Articles in the The Big Urban Photography Project Category
St. Joseph Byzantine Church was the second church that St Joseph’s parish built on the site in the Union-Miles neighborhood. The first was built in 1913; in the early 1930s, it became a parish hall and a new structure erected next to it. By the early 1970s, the parish decided to move to Brecksville, and sold the church to Zion Baptist, which abandoned the main building a few years later.
The first time I encountered it was on a photo drive with my partner in early …
Art, Featured, The Big Urban Photography Project »
I moved to Minneapolis from a college town in Iowa two and a half years ago. I was surprised to find that it was a lot like where I used to live, only there was more of it: more roads, more cars, more buildings. The more I found out about the history of the places I traversed on a regular basis, the greater my dissatisfaction with how they had changed.
I may not be old enough to remember a time when Minneapolis was any different, but I still feel a visceral sense of regret when I take stock of the city today. I found the most cathartic way to deal with my resentment of the recent past was to turn a withering photographic eye on the landscapes that came out of it.
For decades, Youngstown’s Fosterville Neighborhood, located on the city’s south side, was a vibrant residential area.
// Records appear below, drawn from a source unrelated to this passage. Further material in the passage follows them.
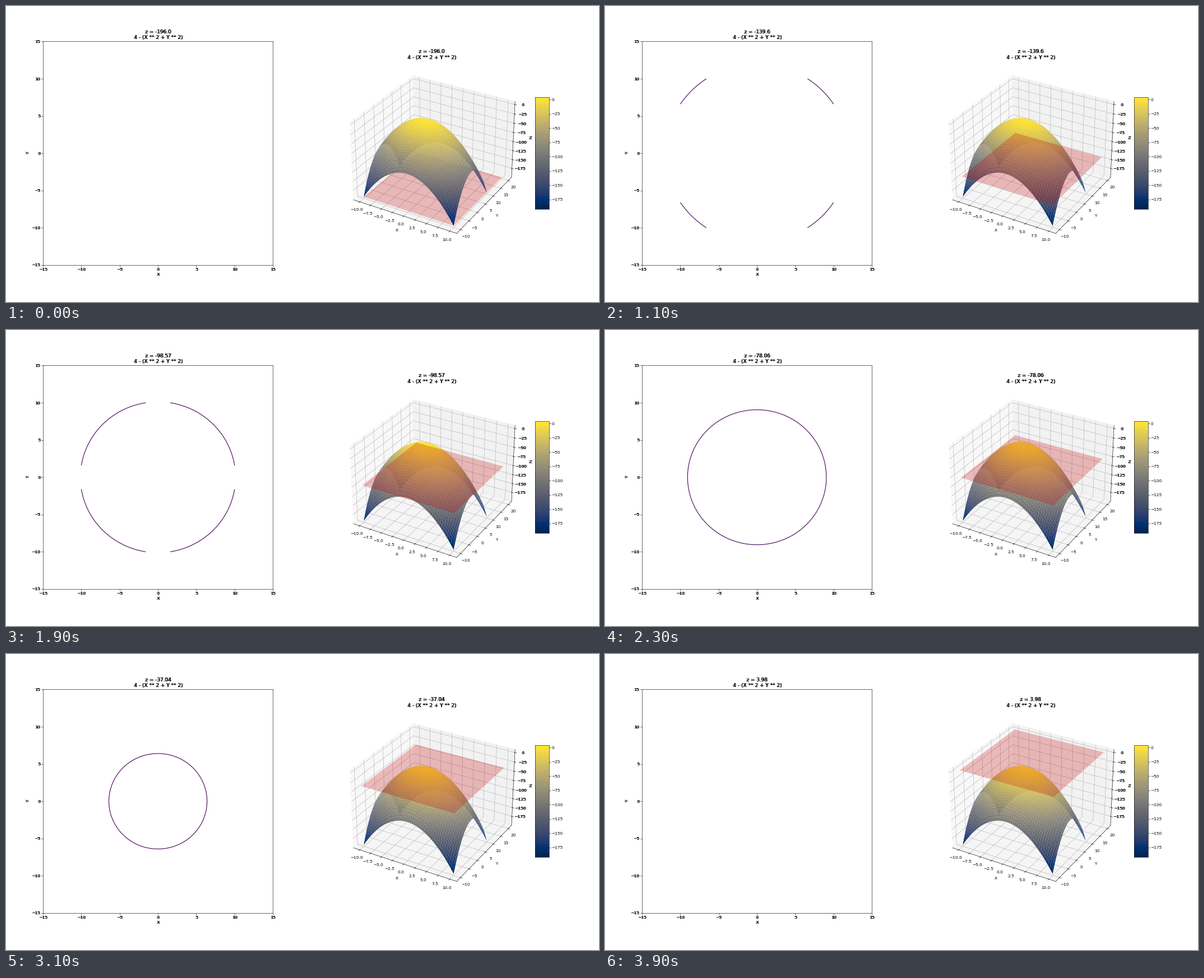
Recreate the animation shown at these times as a matplotlib script. Size 1058x529 px, loop 4000 ms.

```python
import numpy as np
import matplotlib.pyplot as plt
from matplotlib.animation import FuncAnimation
from matplotlib.transforms import Affine2D

plt.rcParams["font.family"] = "DejaVu Sans"
FRAMES, INTERVAL = 40, 100
FORMULA = "4 - (X ** 2 + Y ** 2)"
PAD = 25 / 24  # room between the data limits and the 3D panes

side = np.linspace(-10, 10, 100)
X, Y = np.meshgrid(side, side)
Z = 4 - (X ** 2 + Y ** 2)
levels = np.linspace(Z.min(), Z.max(), FRAMES)


def thicken(text):
    """Draw a text twice, the second time one pixel to the right."""
    draw_once = text.draw

    def draw_twice(renderer):
        draw_once(renderer)
        base = text.get_transform()
        text.set_transform(base + Affine2D().translate(1, 0))
        draw_once(renderer)
        text.set_transform(base)

    text.draw = draw_twice


def thicken_axis(axis, ticks):
    axis.set_ticks(ticks)
    for tick in axis.get_major_ticks():
        thicken(tick.label1)
    thicken(axis.label)


def padded(low, high):
    middle, half = (low + high) / 2, (high - low) / 2 * PAD
    return middle - half, middle + half


fig = plt.figure(figsize=(20, 10), dpi=52.9, facecolor="white")

flat = fig.add_axes([0.0625, 0.125, 0.3875, 0.755])
flat.set(xlim=(-15, 15), ylim=(-15, 15), xlabel="X", ylabel="Y")
for axis in (flat.xaxis, flat.yaxis):
    thicken_axis(axis, range(-15, 16, 5))

solid = fig.add_axes([0.5625, 0.125, 0.3875, 0.755], projection="3d")
surface = solid.plot_surface(X, Y, Z, cmap="cividis")
bar = fig.colorbar(surface, ax=solid, shrink=0.5, aspect=8)
solid.set(xlabel="X", ylabel="Y", zlabel="Z")
z_ticks = range(-175, 1, 25)
thicken_axis(solid.zaxis, z_ticks)
thicken_axis(bar.ax.yaxis, z_ticks)

for ax in (flat, solid):
    thicken(ax.title)

plane_x, plane_y = np.meshgrid([-10, 10], [-10, 20])
moving = []


def update(frame):
    while moving:
        moving.pop().remove()
    z = levels[frame]
    if 0 < frame < FRAMES - 1:
        moving.append(flat.contour(X, Y, Z, levels=[z], cmap="viridis",
                                   vmin=z, vmax=z + 1))
    moving.append(solid.plot_surface(plane_x, plane_y, np.full((2, 2), z),
                                     color="red", alpha=0.25))
    flat.set(xlim=(-15, 15), ylim=(-15, 15))
    solid.set(xlim=padded(-11, 11), ylim=padded(-11.5, 21.5),
              zlim=padded(Z.min(), Z.max()))
    for ax in (flat, solid):
        ax.set_title(f"z = {round(float(z), 2)}\n{FORMULA}")


animation = FuncAnimation(fig, update, frames=FRAMES, interval=INTERVAL,
                          init_func=lambda: update(0), repeat=True,
                          repeat_delay=0)
plt.show()
```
It played host to the booming Glenwood Avenue commercial corridor and the legendary Idora Amusement Park, whose Wildcat roller coaster was consistently ranked among the top roller coasters in the country.
The collapse of the local steel industry in the late 1970s and early 1980s, and the closure of Idora Park in 1984, signaled the area’s long decline.
In recent years, the area now known as Idora has begun a turnaround. The creation of the Idora Block Watch and then the Idora Neighborhood Association sparked increased community involvement. A decline in crime and the increasing removal of blight continues to give residents hope. That hope was celebrated this past weekend with the first annual Idora Fest.
Featured, Good Ideas, Real Estate, Regionalism, The Big Urban Photography Project, Urban Planning »
Last Sunday, I had the pleasure of joining a group of Pittsburghers for an Urban Hike in Swissvale, a borough just outside the city with an interesting history.
Some stops along the way included the Trundle Manor, Kopp Glass and some affordable housing for sale from the Mon Valley Initiative.
Also on the journey: The Triangle Bar, home of the famous “Battleship” (giant sub sandwich).
Urban Hike is a group that regularly organizes hikes in the city’s various neighborhoods and surrounding communities, with stops along the way so participants can learn about what …
Author’s note: This post is alternatively titled “Angie’s Best-O-Cle, Part Deux.”
Summertime in Clevelandtown. No one ever wrote sonnets about it, but maybe that was because they were having too much fun! Ew, besides, sonnets are boring and pretentious. And ode to Cleveland in the summer would be a good punk rock song.
But I digress …
If you live in Clevelandtown, like me, you probably don’t have central air. But Cleveland gets hot in the summer. So, when I am in need of a cool down, I hop on my bike and head down to the Lake.
Our Friend Matt Bach at the Michigan Municipal League sent us these photos, showing the sunnier side of Detroit. They were taken on a recent league staff tour led by Let’s Save Michigan campaign founder Sean Mann.
From Bach: “Mann, a Detroit resident and avid supporter of Detroit, showed League staff all around Detroit including stops the Detroit River Walk near the General Motors Headquarters, the historically stunning Guardian Building, the famous Heidelberg Project neighborhood and the old train depot. Our day started off with lunch at Slow’s BBQ. It was …
Alaina Cauchie, creator of the Pittsburgh is Beautiful website, sent us these photos.
“I started Pittsburgh is Beautiful as a visual expression of what makes Pittsburgh so awesome – ‘gritty is the new pretty’, basically,” she said. “I love the juxtaposition of the old versus new that happens so frequently in our town. Although Pittsburgh has gone through some hard times in the past few decades, it is enjoying an urban revival and I am so glad to be here for it.”
Alaina is constantly updating the site. But she shared a few of her favorites with us.
These photos were taken by Cleveland photographer and urban explorer Kevin Smith. He writes at BornCirca1979.
Below is the Warner and Swasey building on East 55th and Carnegie in Cleveland. For 100 years, they made telescope parts in this building, before closing in 1980. There have been talks about making it into a tech center.
On to Westinghouse Electric, on East 58th Street. This building employed 560 workers in 1960, according to the Encyclopedia of Cleveland History. At the time it was Westinghouse’s world headquarters for lighting. It relocated in 1979.